Whenever an award winning creative’s ego gets too big, I want to point to Dell and say, “Oh, you think you’re good, huh? Trying making THAT advertising brilliant.”

Well, Instead of whining about the work, Sid Lee put up their hand to try and make it better. And I’m curious to see what they’ll do with it. Congrats to Dell for going beyond the usual suspects to choose Sid Lee and Arnold (another shop with a great creative reputation) for its two new assignments as well.

With offices in Amsterdam, Paris, Toronto and Montreal, Sid Lee isn’t content to do edgy work for a small set of clients. I think they want to play with the big kids. They want to make money. They want to grow.

Some may call that selling out. I call it success and wish them luck as they strive for it.

Don Draper is dead.

Bye Bye Mad Men (It's going to Sky)

Image by mrrobertwade (wadey) via Flickr

There’s a lot I like about Mad Men. The characters, the art direction and naturally, the brilliant one-liners from Roger Sterling:

 “She died like she lived. Surrounded by the people she answered phones for.“ (Season 4, Episode 9)

 “Well, I gotta go learn a bunch of people’s names before I fire them.” (Season 4, Episode 12)

As brilliant as the Roger character is, Don Draper gets most of the attention.
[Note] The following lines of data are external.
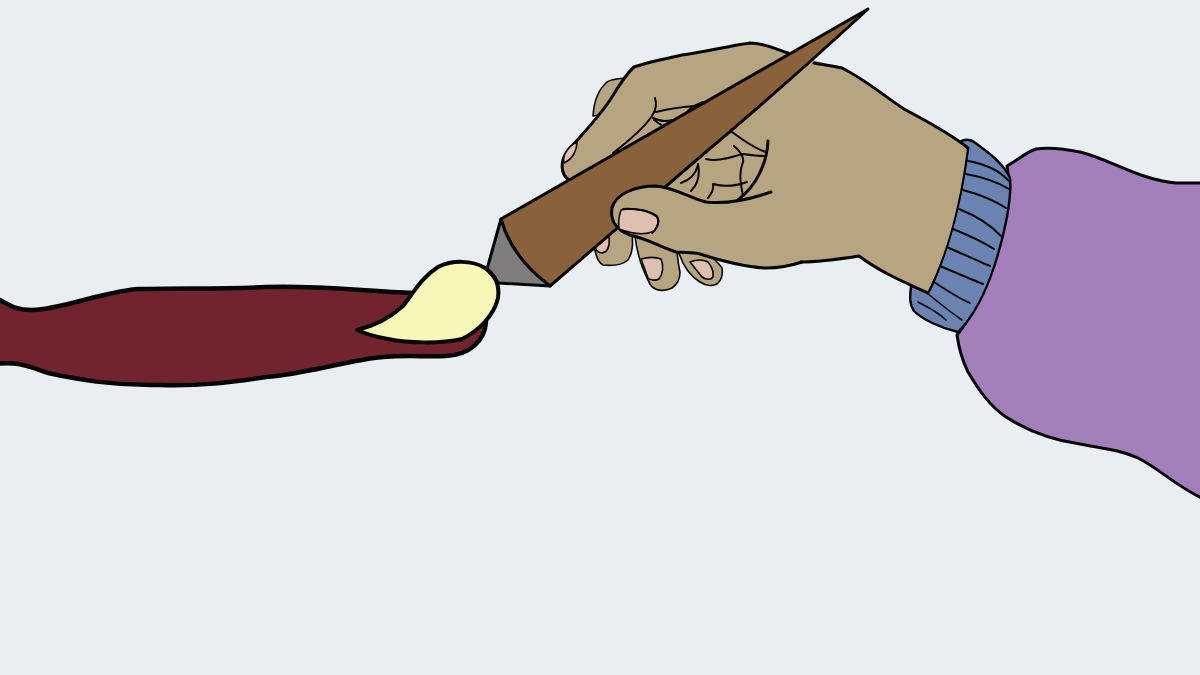
<!DOCTYPE html>
<html lang="en">
<head>
<meta charset="utf-8">
<title>Hand painting a stroke</title>
<style>
  :root {
    --backdrop: #e8eef2;
    --ink: #050505;
    --paint: #71242d;
    --bristle: #f7f8b8;
    --ferrule: #7f7d7e;
    --wood: #89623b;
    --skin: #b7a581;
    --nail: #dfbfb0;
    --cuff: #6b83b1;
    --sleeve: #a27fbb;
  }
  html, body { margin: 0; height: 100%; overflow: hidden; background: var(--backdrop); }
  .illustration { display: block; width: 1200px; height: 675px; }
  .illustration path { stroke: var(--ink); stroke-width: 3; stroke-linecap: round; stroke-linejoin: round; }
  .illustration .paint { fill: var(--paint); stroke-width: 4.5; }
  .illustration .bristle { fill: var(--bristle); stroke-width: 4; }
  .illustration .ferrule { fill: var(--ferrule); }
  .illustration .wood { fill: var(--wood); }
  .skin path { fill: var(--skin); }
  .illustration .nail { fill: var(--nail); stroke-width: 1.6; }
  .illustration .cuff { fill: var(--cuff); stroke-width: 2.4; }
  .illustration .sleeve { fill: var(--sleeve); }
  .illustration .fill-only { stroke: none; }
  .illustration .line { fill: none; stroke-width: 2; }
  .illustration .thin { stroke-width: 1.6; }
  .illustration .bold { stroke-width: 3; }
</style>
</head>
<body>
<svg class="illustration" viewBox="0 0 1200 675" role="img" aria-label="A hand in a purple sleeve paints a dark red stroke with a brush">
  <rect width="1200" height="675" fill="var(--backdrop)"/>

  <g id="paint-stroke">
    <path class="paint" d="M-6 297C8 304 14 310 32 310C64 309 96 293 138 289C180 288 224 289 266 287C316 285 362 291 414 293C440 300 476 304 486 322C485 340 470 355 446 356C418 357 390 354 362 360C326 366 302 374 266 377C228 383 200 386 160 385C112 386 76 379 48 373C28 366 18 361 -6 364Z"/>
  </g>

  <g id="sleeve">
    <path class="sleeve" d="M1206 183H1176C1140 180 1112 160 1080 152C1066 149 1050 147 1036 149C1026 152 1018 160 1007 166L1010 187C1004 236 988 296 957 335C959 349 962 360 968 372C980 392 990 406 1006 417C1028 431 1052 440 1080 444C1100 448 1118 449 1138 458C1160 469 1178 488 1206 500Z"/>
  </g>

  <g id="cuff">
    <path class="cuff" d="M960 142C964 139 970 139 974 142C988 152 1004 164 1010 178C1012 200 1004 236 995 264C986 292 974 316 958 332C940 328 922 319 914 311C909 304 910 296 911 286L930 290C948 250 962 196 968 148Z"/>
    <path class="line" d="M968 161C984 164 998 169 1010 182M966 174C982 177 996 181 1009 189M963 190C978 194 992 199 1006 208M959 209C974 215 988 222 1001 236M953 229C968 235 980 240 994 249M947 247C960 253 974 259 990 266M940 266C954 272 968 278 983 284"/>
    <path class="line thin" d="M934 282C946 290 958 298 970 303M927 293C938 302 950 312 962 320M918 302C930 308 940 314 946 320"/>
  </g>

  <g id="fingers-behind" class="skin">
    <path class="thin" d="M593 116C594 100 599 89 607 82C614 78 620 79 626 78L634 110Z"/>
    <path class="thin" d="M593 240C595 252 597 262 603 265C612 266 622 265 628 260C633 252 633 244 632 232L612 220Z"/>
    <path class="nail" d="M595 242C595 250 597 253 602 253C608 252 610 246 609 236Z"/>
    <path class="thin" d="M635 236C637 254 643 271 650 284C654 291 664 292 672 288C678 284 680 278 680 272C678 264 678 257 676 246Z"/>
    <path class="nail" d="M641 259C648 257 656 257 661 259C664 266 663 274 659 279C655 281 650 280 648 278Z"/>
    <path class="thin" d="M678 250C682 264 690 276 700 282C706 286 714 287 718 283C722 279 723 274 722 268C718 262 712 258 708 252Z"/>
    <path class="nail" d="M690 262C698 259 704 260 708 262C712 267 714 272 713 277C711 280 706 280 702 277Z"/>
  </g>

  <g id="hand" class="skin">
    <path class="fill-only" d="M566 178C560 172 561 160 568 151C584 132 600 116 612 97C620 84 626 74 634 67C648 62 664 59 682 55C706 52 728 46 750 43C764 43 776 49 788 53L842 68C866 80 884 96 904 109C926 121 948 132 968 148C962 196 950 250 928 293C904 282 880 272 859 256C840 259 820 262 800 262C790 266 778 268 766 268C740 266 714 258 700 254L660 240L620 180Z"/>
    <path class="line bold" d="M569 180C560 174 560 160 568 151C584 132 600 116 612 97C620 84 626 74 634 67C648 62 664 59 682 55C706 52 728 46 750 43C764 43 776 49 788 53"/>
    <path class="line bold" d="M814 63C824 65 834 66 842 68C866 80 884 96 904 109C926 121 948 132 968 148"/>
    <path class="line" d="M968 148C962 196 950 250 928 293"/>
    <path class="line bold" d="M928 293C904 282 880 272 859 256C840 259 820 262 800 262"/>
    <path class="nail" d="M564 163C562 156 567 147 577 142C577 150 573 159 564 163Z"/>
    <path class="line" d="M655 98C657 104 656 110 652 116C644 128 626 143 613 153M656 112C668 109 682 107 694 106M694 106L703 102M653 118C662 122 666 122 682 118M654 120L664 127M692 107L686 113"/>
    <path class="line" d="M732 132C744 141 756 149 766 152M706 159C718 162 730 157 743 154C750 155 758 156 764 156M734 146C740 151 744 156 743 162C739 172 740 181 743 196M698 164C700 174 698 184 691 191M713 184C724 187 736 186 747 182M713 184C714 190 711 194 708 198M681 183C690 180 696 173 698 165"/>
    <path class="line bold" d="M768 141C767 164 756 186 738 200"/>
  </g>

  <g id="brush">
    <path class="wood" d="M501 219L868 9C818 55 756 110 700 157L550 286C526 268 508 245 501 219Z"/>
    <path class="ferrule" d="M501 219C508 245 526 268 550 286L498 283L487 269Z"/>
    <path class="bristle" d="M357 330C378 325 392 316 403 306C414 292 422 277 438 267C452 260 472 260 485 268C494 274 500 284 498 298C494 316 478 331 462 339C440 344 408 343 388 339C376 337 366 334 357 330Z"/>
    <path class="line bold" d="M487 269L498 283"/>
  </g>

  <g id="thumb" class="skin">
    <path class="fill-only" d="M771 192C748 200 724 204 706 202C690 198 676 188 656 186C634 186 616 194 612 208C610 220 616 230 630 235C648 239 660 247 676 252L700 254L766 268L800 262V192Z"/>
    <path class="line bold" d="M771 192C748 200 724 204 706 202C690 198 676 188 656 186C634 186 616 194 612 208C610 220 616 230 630 235C648 239 660 247 676 252C686 253 692 252 700 254C722 261 744 267 766 268C778 268 790 266 802 262"/>
    <path class="nail" d="M621 210C632 208 648 209 657 216C660 221 658 227 654 231C644 236 630 233 619 229C618 222 619 216 621 210Z"/>
    <path class="line" d="M623 209C636 208 650 211 657 217C660 222 657 229 652 233"/>
  </g>
</svg>
</body>
</html>
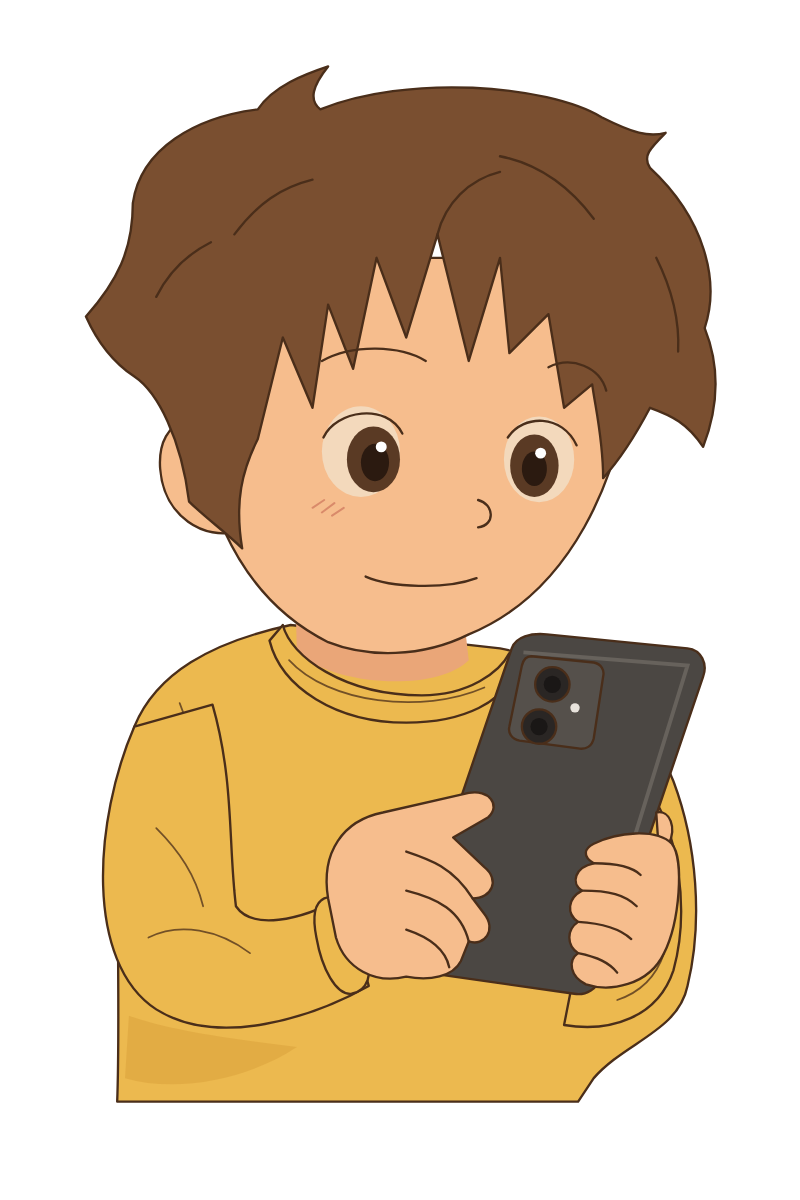
<!DOCTYPE html>
<html lang="en">
<head>
<meta charset="utf-8">
<title>Boy with Phone</title>
<link rel="stylesheet" href="https://fonts.googleapis.com/css2?family=Nunito&display=swap">
<style>
  :root {
    --paper: #ffffff;
    --ink: #4a2e1a;
    --skin: #f6bd8d;
    --skin-shade: #eaa678;
    --hair: #7a4f30;
    --hair-shade: #6a4228;
    --sweater: #ecb94f;
    --sweater-shade: #dca33e;
    --eye-white: #f3d9bc;
    --iris: #5a3a24;
    --pupil: #2b1a10;
    --phone: #4b4743;
    --phone-edge: #67625c;
    --lens: #2a2624;
    --blush: #d98a6a;
  }
  html, body {
    margin: 0;
    padding: 0;
    width: 800px;
    height: 1200px;
    overflow: hidden;
    background: var(--paper);
    font-family: "Nunito", sans-serif;
  }
  .artboard {
    display: block;
    width: 800px;
    height: 1200px;
  }
  .outline { stroke: var(--ink); stroke-width: 3; stroke-linejoin: round; stroke-linecap: round; }
  .line { fill: none; stroke: var(--ink); stroke-width: 3; stroke-linecap: round; stroke-linejoin: round; }
  .fold { fill: none; stroke: var(--ink); stroke-width: 2.2; stroke-linecap: round; opacity: .75; }
</style>
</head>
<body>
<svg class="artboard" viewBox="0 0 1024 1536" role="img" aria-label="A smiling boy in a yellow sweater looking at a phone">
  <defs>
    <g id="eye-highlight">
      <circle r="7" fill="#ffffff"/>
    </g>
  </defs>

  <g id="sweater-body">
    <path class="outline" fill="var(--sweater)" d="M150,1410 C156,1250 140,1060 172,930 C200,862 270,822 372,800 L640,830 C742,850 822,900 862,1000 C892,1080 900,1180 880,1262 C868,1320 800,1334 760,1380 L740,1410 Z"/>
    <path fill="var(--sweater-shade)" d="M160,1380 C230,1400 320,1380 380,1340 C300,1330 220,1320 165,1300 Z" opacity=".6"/>
    <path class="fold" d="M230,900 C260,980 290,1060 300,1140"/>
    <path class="fold" d="M700,860 C740,880 770,920 790,960"/>
  </g>

  <g id="neck-and-collar">
    <path fill="var(--skin-shade)" d="M378,760 L380,835 C430,880 560,885 600,845 L592,775 Z"/>
    <path class="outline" fill="var(--sweater)" d="M362,800 C372,840 440,890 540,890 C600,890 640,860 652,836 L662,850 C650,900 590,925 520,925 C430,925 360,880 345,820 Z"/>
    <path class="fold" d="M370,845 C420,900 540,915 620,880"/>
  </g>

  <g id="left-sleeve">
    <path class="outline" fill="var(--sweater)" d="M172,930 C120,1050 108,1232 200,1292 C280,1342 400,1302 472,1262 L440,1148 C382,1180 322,1190 302,1160 C292,1080 300,1000 272,902 Z"/>
    <path class="fold" d="M190,1200 C230,1180 280,1190 320,1220"/>
    <path class="fold" d="M200,1060 C230,1090 250,1120 260,1160"/>
    <path class="outline" fill="var(--sweater)" d="M415,1150 C440,1140 460,1170 470,1210 C478,1250 470,1268 450,1272 C430,1274 412,1240 405,1200 C400,1175 402,1156 415,1150 Z"/>
  </g>

  <g id="right-sleeve">
    <path class="outline" fill="var(--sweater)" d="M822,1000 C872,1060 882,1170 862,1242 C842,1302 782,1322 722,1312 L742,1210 C790,1200 820,1120 810,1040 Z"/>
    <path class="fold" d="M790,1280 C820,1270 840,1250 850,1220"/>
  </g>

  <g id="head">
    <path class="outline" fill="var(--skin)" d="M300,560 C262,520 200,530 205,600 C210,662 262,692 305,680 Z"/>
    <path class="line" d="M270,580 C250,570 232,590 240,620 C248,645 268,650 282,640"/>
    <path class="outline" fill="var(--skin)" d="M252,470 C242,620 300,762 420,822 C470,842 540,842 600,812 C722,762 802,622 812,432 L782,330 L300,330 Z"/>

    <g id="hair">
      <path class="outline" fill="var(--hair)" d="M110,405 C150,360 170,320 170,260 C180,190 250,150 330,140 C350,110 390,95 420,85 C400,110 395,128 410,140 C520,95 700,108 770,150 C810,170 830,176 852,170 C832,190 822,200 832,215 C902,280 922,360 902,420 C922,470 920,520 900,572 C880,542 860,532 832,522 C812,560 792,590 772,612 C772,562 762,522 758,492 L722,522 L702,402 L652,452 L640,330 L600,462 L560,300 L520,432 L482,330 L452,472 L420,390 L400,522 L362,432 L330,562 C310,602 300,642 310,702 C290,682 262,662 242,642 C232,562 202,502 172,482 C142,462 122,432 110,405 Z"/>
      <path class="line" d="M300,300 C330,260 360,240 400,230"/>
      <path class="line" d="M640,200 C690,210 730,240 760,280"/>
      <path class="line" d="M200,380 C220,340 250,320 270,310"/>
      <path class="line" d="M840,330 C860,370 870,410 868,450"/>
      <path class="line" d="M560,300 C570,260 600,230 640,220"/>
    </g>

    <g id="eyebrows">
      <path class="line" stroke-width="9" d="M412,462 C452,440 512,442 545,462"/>
      <path class="line" stroke-width="9" d="M702,470 C732,455 768,470 776,500"/>
    </g>

    <g id="eye-left">
      <ellipse cx="462" cy="578" rx="50" ry="58" fill="var(--eye-white)"/>
      <ellipse cx="478" cy="588" rx="34" ry="42" fill="var(--iris)"/>
      <ellipse cx="480" cy="592" rx="18" ry="24" fill="var(--pupil)"/>
      <use href="#eye-highlight" x="488" y="572"/>
      <path class="line" stroke-width="5" d="M414,560 C430,525 495,515 515,555"/>
    </g>
    <g id="eye-right">
      <ellipse cx="690" cy="588" rx="45" ry="55" fill="var(--eye-white)"/>
      <ellipse cx="684" cy="596" rx="31" ry="40" fill="var(--iris)"/>
      <ellipse cx="684" cy="600" rx="16" ry="22" fill="var(--pupil)"/>
      <use href="#eye-highlight" x="692" y="580"/>
      <path class="line" stroke-width="5" d="M650,560 C670,530 720,530 738,570"/>
    </g>

    <g id="cheek-blush" stroke="var(--blush)" stroke-width="2.5" stroke-linecap="round">
      <line x1="400" y1="650" x2="415" y2="640"/>
      <line x1="412" y1="656" x2="428" y2="644"/>
      <line x1="425" y1="660" x2="440" y2="650"/>
    </g>

    <path id="nose" class="line" d="M612,640 C632,645 635,672 612,675"/>
    <path id="mouth" class="line" d="M468,738 C500,752 570,755 610,740"/>
  </g>

  <g id="phone">
    <path class="outline" fill="var(--phone)" d="M655,830 C660,815 680,810 700,812 L880,830 C898,832 906,850 900,866 L770,1250 C765,1265 750,1275 735,1272 L545,1245 C528,1242 520,1228 525,1212 Z"/>
    <path fill="none" stroke="var(--phone-edge)" stroke-width="5" d="M670,835 L880,852 L760,1240"/>
    <g id="camera-module">
      <path class="outline" fill="#55504b" d="M680,840 L760,848 C770,850 774,858 772,866 L760,945 C758,955 750,960 740,958 L665,948 C655,946 650,938 652,930 L668,852 C670,844 675,840 680,840 Z"/>
      <circle class="outline" cx="707" cy="876" r="22" fill="var(--lens)"/>
      <circle cx="707" cy="876" r="11" fill="#1a1716"/>
      <circle class="outline" cx="690" cy="930" r="22" fill="var(--lens)"/>
      <circle cx="690" cy="930" r="11" fill="#1a1716"/>
      <circle cx="736" cy="906" r="6" fill="#e8e3dc"/>
    </g>
  </g>

  <g id="hand-left">
    <path class="outline" fill="var(--skin)" d="M420,1150 C410,1090 440,1050 490,1040 L600,1015 C625,1010 642,1030 625,1046 L580,1072 L620,1110 C640,1126 630,1150 605,1150 L620,1170 C636,1190 620,1212 600,1205 L590,1230 C580,1250 550,1256 520,1250 C480,1260 442,1240 430,1200 Z"/>
    <path class="line" d="M520,1090 C550,1100 580,1110 605,1150"/>
    <path class="line" d="M520,1140 C560,1150 590,1165 600,1205"/>
    <path class="line" d="M520,1190 C550,1200 570,1215 575,1238"/>
  </g>

  <g id="hand-right">
    <path class="outline" fill="var(--skin)" d="M840,1040 C858,1036 866,1060 856,1080 L842,1070 Z"/>
    <path class="outline" fill="var(--skin)" d="M760,1080 C790,1065 840,1060 860,1080 C876,1100 870,1180 850,1220 C830,1262 780,1270 750,1260 C730,1250 726,1230 740,1220 C725,1210 725,1190 740,1180 C725,1170 726,1150 745,1140 C730,1130 736,1110 760,1105 C745,1096 748,1086 760,1080 Z"/>
    <path class="line" d="M760,1105 C790,1105 810,1110 820,1120"/>
    <path class="line" d="M745,1140 C780,1140 800,1145 815,1160"/>
    <path class="line" d="M740,1180 C775,1182 795,1190 808,1202"/>
    <path class="line" d="M740,1220 C765,1225 780,1232 790,1245"/>
  </g>
</svg>
</body>
</html>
In fact, when someone outside of the business finds out I work in advertising, they’ll innocently ask, “Who are you on Mad Men?” I can see them waiting in anticipation, hoping I respond ‘Don Draper’ so they can pull out tired jokes about his philandering, binge boozing, and heavy addiction to butts.

The reality is this: Don Draper doesn’t exist anymore(Hell, he hardly existed in the 60’s).
And it’s not because smoking is prohibited or because the only drinking allowed is the 10am shot of Diet Coke. 

No, being a Creative Director is a pretty tough job these days. Here’s a couple of reasons why. 

The Left Brain Coup.
Whether it’s an endless parade of focus groups or an expectation of specific ROI, the left brainers have a lot more clout these days. It’s not right. And it’s not wrong. It’s just different. On one hand, a Creative Director is expected to deliver original, breakthrough ideas that have never been done before. On the other, ROI forecasting is only possible when you measure ideas against everything that has been done before.

Diverse Clients, Diverse Needs.
Draper had it easy. He only had to master TV, print, and a couple of billboards. As a trusted consultant, a CD in 2010 should be able to advise clients on the latest opportunities and how to best leverage emerging channels. But it’s tough to be an expert on anything when one client needs a DM piece and another needs an Android app. 

The Economy
In 2010, clients cut budgets as they responded to economic realities in North America. That put a lot of pressure on Creative Directors to sell more, push more, win more, and accept more. As a good friend and Creative Director of an international agency said to me recently, “I’ve never worked so hard for so little.”

Tune in tomorrow and I’ll share a couple more.

+ Be sure to read more about this in Jeromy Lloyd’s piece, “Rumbles in the Jungles”, in the upcoming Marketing Magazine.
In addition, I’m hosting a panel discussion of some of Canada’s top Creative Directors on the subject, “It’s not really fun anymore.”
It’ll be available in video form next week through Marketing. If you have any questions that you’d like me to ask them, leave them in the comments below.